(Data for review Opens)
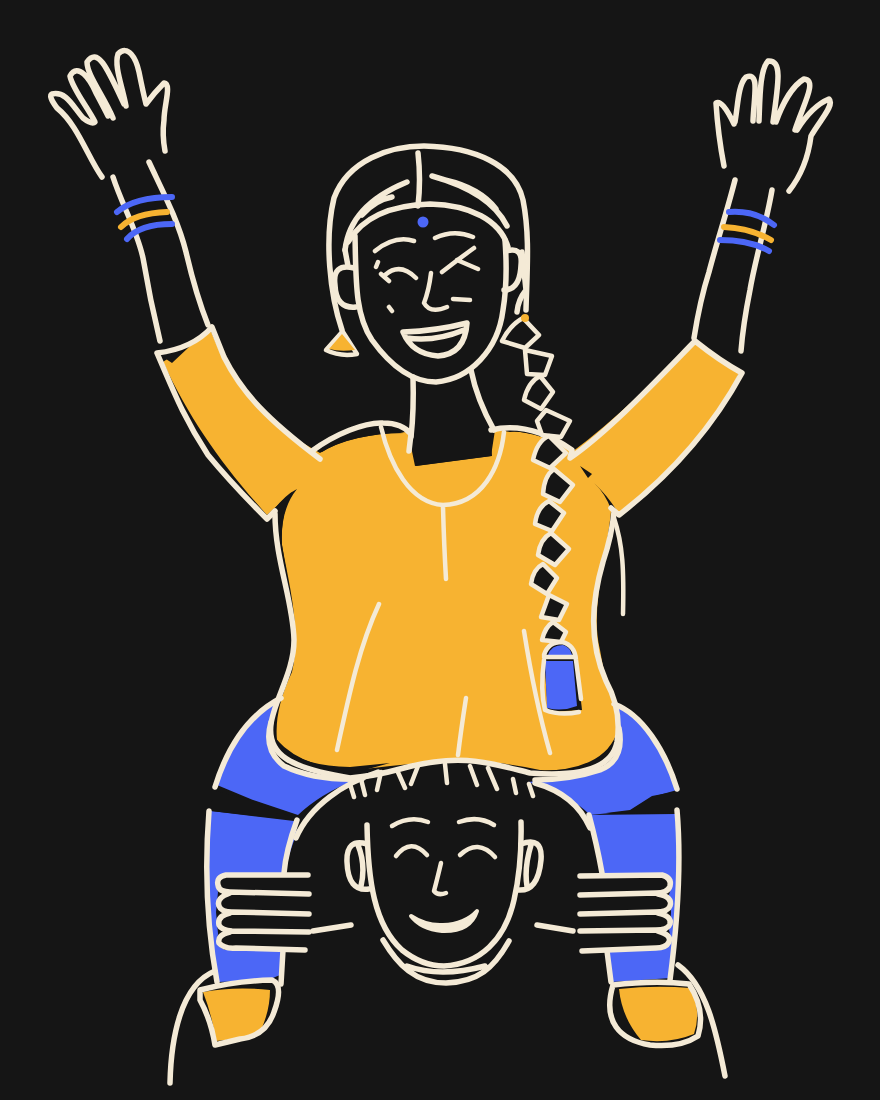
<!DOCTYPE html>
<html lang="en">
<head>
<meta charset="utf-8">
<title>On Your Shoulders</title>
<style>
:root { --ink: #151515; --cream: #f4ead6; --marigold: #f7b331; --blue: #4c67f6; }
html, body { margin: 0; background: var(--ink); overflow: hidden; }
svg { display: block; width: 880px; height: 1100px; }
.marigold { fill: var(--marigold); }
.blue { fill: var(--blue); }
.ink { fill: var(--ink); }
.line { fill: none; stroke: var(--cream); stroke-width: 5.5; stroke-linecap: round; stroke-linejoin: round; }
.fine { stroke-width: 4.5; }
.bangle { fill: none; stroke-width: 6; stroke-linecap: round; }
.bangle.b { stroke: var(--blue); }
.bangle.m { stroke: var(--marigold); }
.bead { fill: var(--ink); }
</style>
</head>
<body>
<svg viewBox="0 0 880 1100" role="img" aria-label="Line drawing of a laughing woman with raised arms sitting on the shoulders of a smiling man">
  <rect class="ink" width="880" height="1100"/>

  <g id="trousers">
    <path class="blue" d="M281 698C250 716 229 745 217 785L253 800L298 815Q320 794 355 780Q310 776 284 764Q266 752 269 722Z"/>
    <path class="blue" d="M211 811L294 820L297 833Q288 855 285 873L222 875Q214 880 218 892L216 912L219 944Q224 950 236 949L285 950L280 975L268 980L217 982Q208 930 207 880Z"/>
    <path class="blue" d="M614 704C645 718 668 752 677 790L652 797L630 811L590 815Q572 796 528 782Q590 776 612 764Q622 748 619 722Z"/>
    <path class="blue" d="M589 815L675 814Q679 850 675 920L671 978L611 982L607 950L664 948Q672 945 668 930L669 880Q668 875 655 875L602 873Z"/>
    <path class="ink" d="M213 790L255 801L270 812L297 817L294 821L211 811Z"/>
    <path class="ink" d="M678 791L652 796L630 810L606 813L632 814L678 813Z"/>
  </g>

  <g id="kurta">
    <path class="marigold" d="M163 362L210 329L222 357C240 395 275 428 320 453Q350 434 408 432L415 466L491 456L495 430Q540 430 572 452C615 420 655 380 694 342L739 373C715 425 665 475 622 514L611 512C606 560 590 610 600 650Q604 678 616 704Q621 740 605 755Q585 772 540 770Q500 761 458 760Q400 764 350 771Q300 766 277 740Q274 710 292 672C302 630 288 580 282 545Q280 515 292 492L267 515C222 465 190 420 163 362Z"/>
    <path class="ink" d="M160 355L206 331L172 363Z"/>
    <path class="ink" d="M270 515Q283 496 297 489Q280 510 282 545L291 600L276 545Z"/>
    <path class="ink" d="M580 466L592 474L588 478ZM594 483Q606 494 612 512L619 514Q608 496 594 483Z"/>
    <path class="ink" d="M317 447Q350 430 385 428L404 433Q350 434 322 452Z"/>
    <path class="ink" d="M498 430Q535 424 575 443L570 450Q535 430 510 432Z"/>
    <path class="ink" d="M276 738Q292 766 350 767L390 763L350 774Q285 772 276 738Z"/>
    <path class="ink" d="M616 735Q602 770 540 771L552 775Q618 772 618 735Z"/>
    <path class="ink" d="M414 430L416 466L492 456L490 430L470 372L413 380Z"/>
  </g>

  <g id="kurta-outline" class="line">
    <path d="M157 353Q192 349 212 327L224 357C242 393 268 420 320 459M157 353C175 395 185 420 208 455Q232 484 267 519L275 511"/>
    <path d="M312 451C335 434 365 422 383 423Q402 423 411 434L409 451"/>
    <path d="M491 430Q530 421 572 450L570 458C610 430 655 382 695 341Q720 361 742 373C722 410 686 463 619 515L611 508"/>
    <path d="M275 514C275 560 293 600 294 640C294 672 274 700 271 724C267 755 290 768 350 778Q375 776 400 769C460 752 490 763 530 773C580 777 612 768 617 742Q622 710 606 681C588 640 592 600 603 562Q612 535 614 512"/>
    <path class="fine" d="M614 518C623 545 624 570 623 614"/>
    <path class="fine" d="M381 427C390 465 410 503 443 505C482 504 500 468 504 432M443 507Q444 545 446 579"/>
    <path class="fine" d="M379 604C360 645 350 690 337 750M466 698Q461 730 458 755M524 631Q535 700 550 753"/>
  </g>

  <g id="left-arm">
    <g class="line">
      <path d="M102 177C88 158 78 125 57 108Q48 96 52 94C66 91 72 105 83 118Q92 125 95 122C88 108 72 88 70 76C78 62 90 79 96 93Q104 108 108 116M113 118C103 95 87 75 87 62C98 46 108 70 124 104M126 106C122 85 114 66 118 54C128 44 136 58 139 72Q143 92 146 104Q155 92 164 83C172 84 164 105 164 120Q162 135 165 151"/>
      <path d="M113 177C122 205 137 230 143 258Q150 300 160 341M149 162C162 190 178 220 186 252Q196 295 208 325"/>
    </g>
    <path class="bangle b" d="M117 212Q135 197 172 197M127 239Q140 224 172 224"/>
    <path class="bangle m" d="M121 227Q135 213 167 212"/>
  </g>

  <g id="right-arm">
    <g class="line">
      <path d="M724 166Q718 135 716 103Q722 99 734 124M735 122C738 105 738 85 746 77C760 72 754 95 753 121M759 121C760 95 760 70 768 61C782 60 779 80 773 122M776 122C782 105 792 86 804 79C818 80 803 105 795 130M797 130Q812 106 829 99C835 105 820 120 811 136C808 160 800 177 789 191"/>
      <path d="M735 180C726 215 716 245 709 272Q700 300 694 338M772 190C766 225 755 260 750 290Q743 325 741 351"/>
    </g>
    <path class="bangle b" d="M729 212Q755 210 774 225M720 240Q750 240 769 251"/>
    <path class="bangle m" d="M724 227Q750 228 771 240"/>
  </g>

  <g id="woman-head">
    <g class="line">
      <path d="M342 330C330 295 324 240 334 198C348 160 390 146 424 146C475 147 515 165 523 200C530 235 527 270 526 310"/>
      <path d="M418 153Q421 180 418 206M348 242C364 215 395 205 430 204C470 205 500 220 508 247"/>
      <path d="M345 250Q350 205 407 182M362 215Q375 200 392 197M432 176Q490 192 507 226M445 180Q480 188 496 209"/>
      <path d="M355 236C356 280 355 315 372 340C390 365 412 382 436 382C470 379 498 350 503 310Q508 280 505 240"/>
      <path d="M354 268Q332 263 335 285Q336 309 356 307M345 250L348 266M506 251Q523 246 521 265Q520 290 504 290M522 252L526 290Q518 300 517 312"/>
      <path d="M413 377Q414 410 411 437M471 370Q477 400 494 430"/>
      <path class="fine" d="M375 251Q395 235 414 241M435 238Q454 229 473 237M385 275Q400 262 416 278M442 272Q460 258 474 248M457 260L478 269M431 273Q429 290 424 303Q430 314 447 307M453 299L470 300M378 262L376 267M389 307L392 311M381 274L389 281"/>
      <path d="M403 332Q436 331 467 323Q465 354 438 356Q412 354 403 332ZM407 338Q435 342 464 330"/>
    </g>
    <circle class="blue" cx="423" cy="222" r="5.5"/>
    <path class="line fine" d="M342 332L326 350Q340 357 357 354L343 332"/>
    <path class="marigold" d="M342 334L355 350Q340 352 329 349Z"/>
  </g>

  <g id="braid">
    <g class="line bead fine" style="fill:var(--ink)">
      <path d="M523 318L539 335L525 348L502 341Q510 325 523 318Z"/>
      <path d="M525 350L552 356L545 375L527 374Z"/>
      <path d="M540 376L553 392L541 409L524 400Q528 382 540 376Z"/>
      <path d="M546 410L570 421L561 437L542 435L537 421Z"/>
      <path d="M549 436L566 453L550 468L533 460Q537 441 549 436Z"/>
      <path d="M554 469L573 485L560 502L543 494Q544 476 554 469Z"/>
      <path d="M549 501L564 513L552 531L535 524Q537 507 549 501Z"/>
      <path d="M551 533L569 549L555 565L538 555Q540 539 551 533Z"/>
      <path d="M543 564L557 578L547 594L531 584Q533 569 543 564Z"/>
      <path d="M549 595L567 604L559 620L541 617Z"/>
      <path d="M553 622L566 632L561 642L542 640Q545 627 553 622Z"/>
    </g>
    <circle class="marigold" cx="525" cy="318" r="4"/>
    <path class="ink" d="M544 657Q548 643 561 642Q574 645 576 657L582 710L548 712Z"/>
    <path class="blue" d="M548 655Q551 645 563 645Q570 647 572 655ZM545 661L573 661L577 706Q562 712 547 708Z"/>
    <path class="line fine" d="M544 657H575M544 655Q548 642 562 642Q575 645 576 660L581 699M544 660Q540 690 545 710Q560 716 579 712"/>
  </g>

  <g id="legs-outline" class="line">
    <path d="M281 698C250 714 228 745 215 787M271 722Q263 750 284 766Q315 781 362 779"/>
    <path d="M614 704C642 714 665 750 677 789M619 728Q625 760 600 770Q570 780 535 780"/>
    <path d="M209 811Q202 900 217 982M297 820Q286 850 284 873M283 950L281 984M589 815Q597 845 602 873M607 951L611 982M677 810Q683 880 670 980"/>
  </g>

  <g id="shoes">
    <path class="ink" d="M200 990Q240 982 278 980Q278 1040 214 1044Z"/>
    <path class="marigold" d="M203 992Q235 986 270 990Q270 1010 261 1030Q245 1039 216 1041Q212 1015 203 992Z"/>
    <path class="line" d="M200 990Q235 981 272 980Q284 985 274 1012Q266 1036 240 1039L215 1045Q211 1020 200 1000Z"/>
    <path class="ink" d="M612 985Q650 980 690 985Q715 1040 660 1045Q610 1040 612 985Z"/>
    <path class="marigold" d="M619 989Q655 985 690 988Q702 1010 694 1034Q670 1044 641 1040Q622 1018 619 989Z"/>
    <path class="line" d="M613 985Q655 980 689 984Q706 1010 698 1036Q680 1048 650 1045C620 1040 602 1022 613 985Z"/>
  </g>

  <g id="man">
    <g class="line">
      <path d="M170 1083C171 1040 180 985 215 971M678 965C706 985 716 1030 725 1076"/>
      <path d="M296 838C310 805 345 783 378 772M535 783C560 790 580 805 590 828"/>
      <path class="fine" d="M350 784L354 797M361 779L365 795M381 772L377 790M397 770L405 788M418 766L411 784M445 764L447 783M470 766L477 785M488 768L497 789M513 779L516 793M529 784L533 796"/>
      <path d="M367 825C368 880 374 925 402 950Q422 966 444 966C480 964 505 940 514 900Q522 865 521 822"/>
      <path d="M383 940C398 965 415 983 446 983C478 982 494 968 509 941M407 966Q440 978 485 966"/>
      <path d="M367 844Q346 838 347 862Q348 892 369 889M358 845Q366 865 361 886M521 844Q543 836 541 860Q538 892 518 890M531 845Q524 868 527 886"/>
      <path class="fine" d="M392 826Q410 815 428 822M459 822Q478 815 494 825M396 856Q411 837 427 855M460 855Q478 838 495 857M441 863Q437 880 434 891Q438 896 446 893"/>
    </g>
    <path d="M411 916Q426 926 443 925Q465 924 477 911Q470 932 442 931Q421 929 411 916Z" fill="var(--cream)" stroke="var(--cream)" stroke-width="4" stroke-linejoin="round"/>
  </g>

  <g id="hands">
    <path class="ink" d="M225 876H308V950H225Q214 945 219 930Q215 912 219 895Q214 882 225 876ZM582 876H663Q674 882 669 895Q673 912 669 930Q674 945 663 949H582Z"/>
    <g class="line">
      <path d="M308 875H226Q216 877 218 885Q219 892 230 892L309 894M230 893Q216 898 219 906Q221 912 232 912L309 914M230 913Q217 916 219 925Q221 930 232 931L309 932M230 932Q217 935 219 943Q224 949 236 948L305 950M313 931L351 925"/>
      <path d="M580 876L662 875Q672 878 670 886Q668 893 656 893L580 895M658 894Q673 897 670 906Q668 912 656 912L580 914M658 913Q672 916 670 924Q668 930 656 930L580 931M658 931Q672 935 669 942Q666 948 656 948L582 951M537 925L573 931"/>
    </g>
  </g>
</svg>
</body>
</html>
(Data for review Closes)
* Exercise directions
What are the lines, exactly as written above, from the line with "622L566 632L561 642L542" to the line with "657Q548 643 561", both included? Output only those.

* Solution below
      <path d="M553 622L566 632L561 642L542 640Q545 627 553 622Z"/>
    </g>
    <circle class="marigold" cx="525" cy="318" r="4"/>
    <path class="ink" d="M544 657Q548 643 561 642Q574 645 576 657L582 710L548 712Z"/>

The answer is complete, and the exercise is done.